|The Urdu writer Ismat Chughtai (right) in a still from Shyam Benegal's 1857-set drama, Junoon (1978). Also seen: Jennifer Kendal Kapoor (left) & a very young Nafisa Ali|
It was in 1942 that Ismat Chughtai wrote what still remains her most talked-about story. ‘Lihaaf’ (The Quilt) first came out in an Urdu journal called Adab-e-Lateef and then in a collection of Ismat’s short stories published by Shahid Ahmed Dehlvi.
In December 1944, Ismat and her literary contemporary Saadat Hasan Manto were charged with obscenity. The second and definitive hearing in the case took place in Lahore in November 1946. Here is Ismat, in her autobiography Kaghazi Hai Pairahan, recounting with not a little relish how the case fell apart in the courtroom:
The witnesses who had turned up to prove “Lihaaf” obscene were thrown into confusion by my lawyer... After a good deal of reflection one of them said: “This phrase ‘… drawing lovers’ is obscene.”
“Which word is obscene, ‘draw’ or ‘lover’?” The lawyer asked.
“Lover,” replied the witness a little hesitantly.
“My lord, the word ‘lover’ has been used by great poets most liberally. It is also used in naats, poems written in praise of the Prophet. God-fearing people have accorded it a very high status.” “But it’s objectionable for girls to draw lovers to themselves,” said the witness. “Why?” “Because… because it’s objectionable for good girls to do so.”
“And if the girls are not good, then it is not objectionable?”
“My client must have referred to the girls who were not good. Yes madam, do you mean here that bad girls draw lovers?”
“Well, this may not be obscene. But it is reprehensible for an educated lady from a decent family to write about them.” the witness thundered.
“Censure it as much as you want. But it does not come within the purview of law.”
The issue lost much of its steam thereafter, writes Ismat. The implied
The division of the world into good girls and bad girls had always been of abiding interest to Ismat. The ninth of ten children, she grew up learning to ride and shoot and climb trees alongside her six brothers and three sisters. Her father, a deputy collector in places like Agra and Aligarh, was a remarkable man who gave all his children an education and the freedom to speak of anything under the sun. In a 1972 interview, Ismat attributed her early success as a writer to her frankness, and that frankness to her upbringing. “We were all frank, my father, my brothers, all of us. We never used to sit in separate groups, women in one place, men in another... We were all considered bold, rude and quarrelsome,” she told the Mahfil interviewer.

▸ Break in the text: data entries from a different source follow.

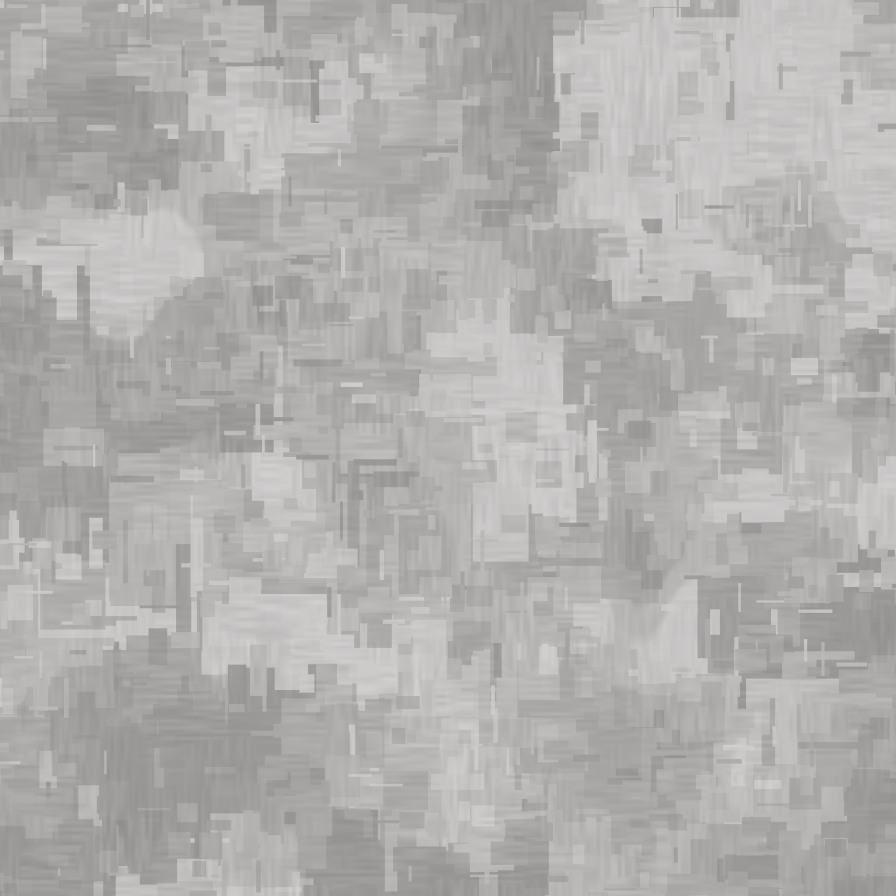
Reproduce this pattern procedurally as a WebGL 2 fragment shader.

```glsl
#version 300 es
precision highp float;

uniform vec2 u_resolution;
out vec4 outColor;

const vec3 SHADOW = vec3(0.612, 0.603, 0.601);
const vec3 STONE  = vec3(0.662, 0.652, 0.650);
const vec3 ASH    = vec3(0.722, 0.712, 0.711);
const vec3 MIST   = vec3(0.784, 0.774, 0.774);
const vec3 SHADE_LIMITS = vec3(0.23, 0.48, 0.70);
const float SHADE_BLEND = 0.05;

const int LAYERS = 7;
const float COARSE_CELLS = 6.0;    // cells across the canvas in the first layer
const float LAYER_GROWTH = 1.42;
const float FINE_PRESENCE = 0.22;  // share of cells filled in the last layer
const float OPACITY = 0.93;
const float STRIP_SHARE = 0.3;
const float STRIP_JITTER = 1.0;
const float BLOCK_JITTER = 0.38;
const float BLOCK_TINT = 0.03;     // small brightness spread within a shade
const float FIELD_CELLS = 7.0;
const float FIELD_CONTRAST = 1.7;
const float THREAD_CELLS = 256.0;
const float THREAD_STRETCH = 7.0;
const float THREAD_STRENGTH = 0.075;

// Integer hash: three random values in 0..1 for a cell and a seed
vec3 hash3(ivec2 cell, int seed) {
    uvec3 v = uvec3(ivec3(cell, seed)) * 1664525u + 1013904223u;
    v.x += v.y * v.z; v.y += v.z * v.x; v.z += v.x * v.y;
    v ^= v >> 16u;
    v.x += v.y * v.z; v.y += v.z * v.x; v.z += v.x * v.y;
    return vec3(v >> 8u) / 16777216.0;
}

float valueNoise(vec2 p, int seed) {
    ivec2 cell = ivec2(floor(p));
    vec2 f = fract(p);
    f = f * f * (3.0 - 2.0 * f);
    float bottom = mix(hash3(cell, seed).x, hash3(cell + ivec2(1, 0), seed).x, f.x);
    float top = mix(hash3(cell + ivec2(0, 1), seed).x, hash3(cell + ivec2(1, 1), seed).x, f.x);
    return mix(bottom, top, f.y);
}

// Broad light and dark regions shared by all layers
float brightnessField(vec2 p) {
    float n = 0.65 * valueNoise(p * FIELD_CELLS, 101)
            + 0.35 * valueNoise(p * FIELD_CELLS * 2.2, 102);
    return 0.5 + (n - 0.5) * FIELD_CONTRAST;
}

vec3 greyShade(float level) {
    vec3 t = smoothstep(SHADE_LIMITS - SHADE_BLEND, SHADE_LIMITS + SHADE_BLEND, vec3(level));
    return mix(mix(mix(SHADOW, STONE, t.x), ASH, t.y), MIST, t.z);
}

// Paints one jittered grid of blocks and thin strips over the colour
vec3 paintLayer(vec3 color, vec2 p, int layer, float pixel) {
    float depth = float(layer) / float(LAYERS - 1);
    float cells = COARSE_CELLS * pow(LAYER_GROWTH, float(layer));
    float presence = mix(1.0, FINE_PRESENCE, sqrt(depth));
    ivec2 home = ivec2(floor(p * cells));

    for (int j = -1; j <= 1; j++) {
        for (int i = -1; i <= 1; i++) {
            ivec2 cell = home + ivec2(i, j);
            vec3 place = hash3(cell, layer * 2);
            if (place.z > presence) continue;

            vec3 shape = hash3(cell, layer * 2 + 1);
            vec2 center = (vec2(cell) + place.xy) / cells;
            vec2 halfSize = mix(vec2(0.18), vec2(0.75), shape.xy);
            bool isStrip = shape.z < STRIP_SHARE;
            if (isStrip) {
                vec2 strip = vec2(mix(0.4, 0.98, shape.x), mix(0.05, 0.13, shape.y));
                halfSize = shape.z < 0.5 * STRIP_SHARE ? strip : strip.yx;
            }

            vec2 edge = abs(p - center) - halfSize / cells;
            float coverage = clamp(0.5 - max(edge.x, edge.y) / pixel, 0.0, 1.0);
            if (coverage <= 0.0) continue;

            float jitter = isStrip ? STRIP_JITTER : BLOCK_JITTER;
            vec2 tone = hash3(cell, layer + 50).xy - 0.5;
            vec3 shade = greyShade(brightnessField(center) + tone.x * jitter) + tone.y * BLOCK_TINT;
            color = mix(color, shade, coverage * OPACITY);
        }
    }
    return color;
}

// Faint horizontal and vertical threads, denser in some patches
float threads(vec2 p) {
    vec2 along = vec2(THREAD_CELLS / THREAD_STRETCH, THREAD_CELLS);
    float across = valueNoise(p * along, 201) - 0.5;
    float upright = valueNoise(p * along.yx, 202) - 0.5;
    float direction = smoothstep(0.42, 0.58, valueNoise(p * 26.0, 203));
    float patches = mix(0.35, 1.0, valueNoise(p * 14.0, 204));
    return mix(across, upright, direction) * patches * THREAD_STRENGTH;
}

void main() {
    float pixel = 1.0 / min(u_resolution.x, u_resolution.y);
    vec2 p = gl_FragCoord.xy * pixel;

    vec3 color = greyShade(brightnessField(p));
    for (int layer = 0; layer < LAYERS; layer++) {
        color = paintLayer(color, p, layer, pixel);
    }
    outColor = vec4(color + threads(p), 1.0);
}
```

But her autobiography makes clear that her forthrightness was highly unusual for a young woman, getting her “bashed up often for telling the truth”. “Purdah had already been imposed on me, but my tongue was a naked sword,” she writes. Here is an example of Ismat’s sword, piercing through the hypocritical veil of 'decency': “The apparently shy and respectable girls... allowed themselves to be grabbed, hugged and kissed in bathrooms and in dark corners by young men who were related to their families. Such girls were considered modest.”
Ismat’s first visit to Bombay was as an inspector of municipal schools. She took the opportunity to reconnect with Shahid Latif, whom she had met in Aligarh and who worked in Bombay Talkies. Upon her urging, he took her to watch a film being shot. The lure of the cinema was a powerful one, and Ismat soon began writing scripts for films. Her first script — Ziddi — was bought by Ashok Kumar, then helping to run Bombay Talkies, for the highly impressive sum of Rs 20,000. To offer a comparison, Ismat tells us the heroine Kamini Kaushal, then already a star, was signed on for Rs 20,000, while Dev Anand — for whom this was one of his first roles — got Rs 6,000.
Between the late 1940s and late 1950s, Ismat went on to write scripts for many other films in Bombay. Of these, Aarzoo, Sheesha, Buzdil
Published in Mumbai Mirror, 26 Aug 2018.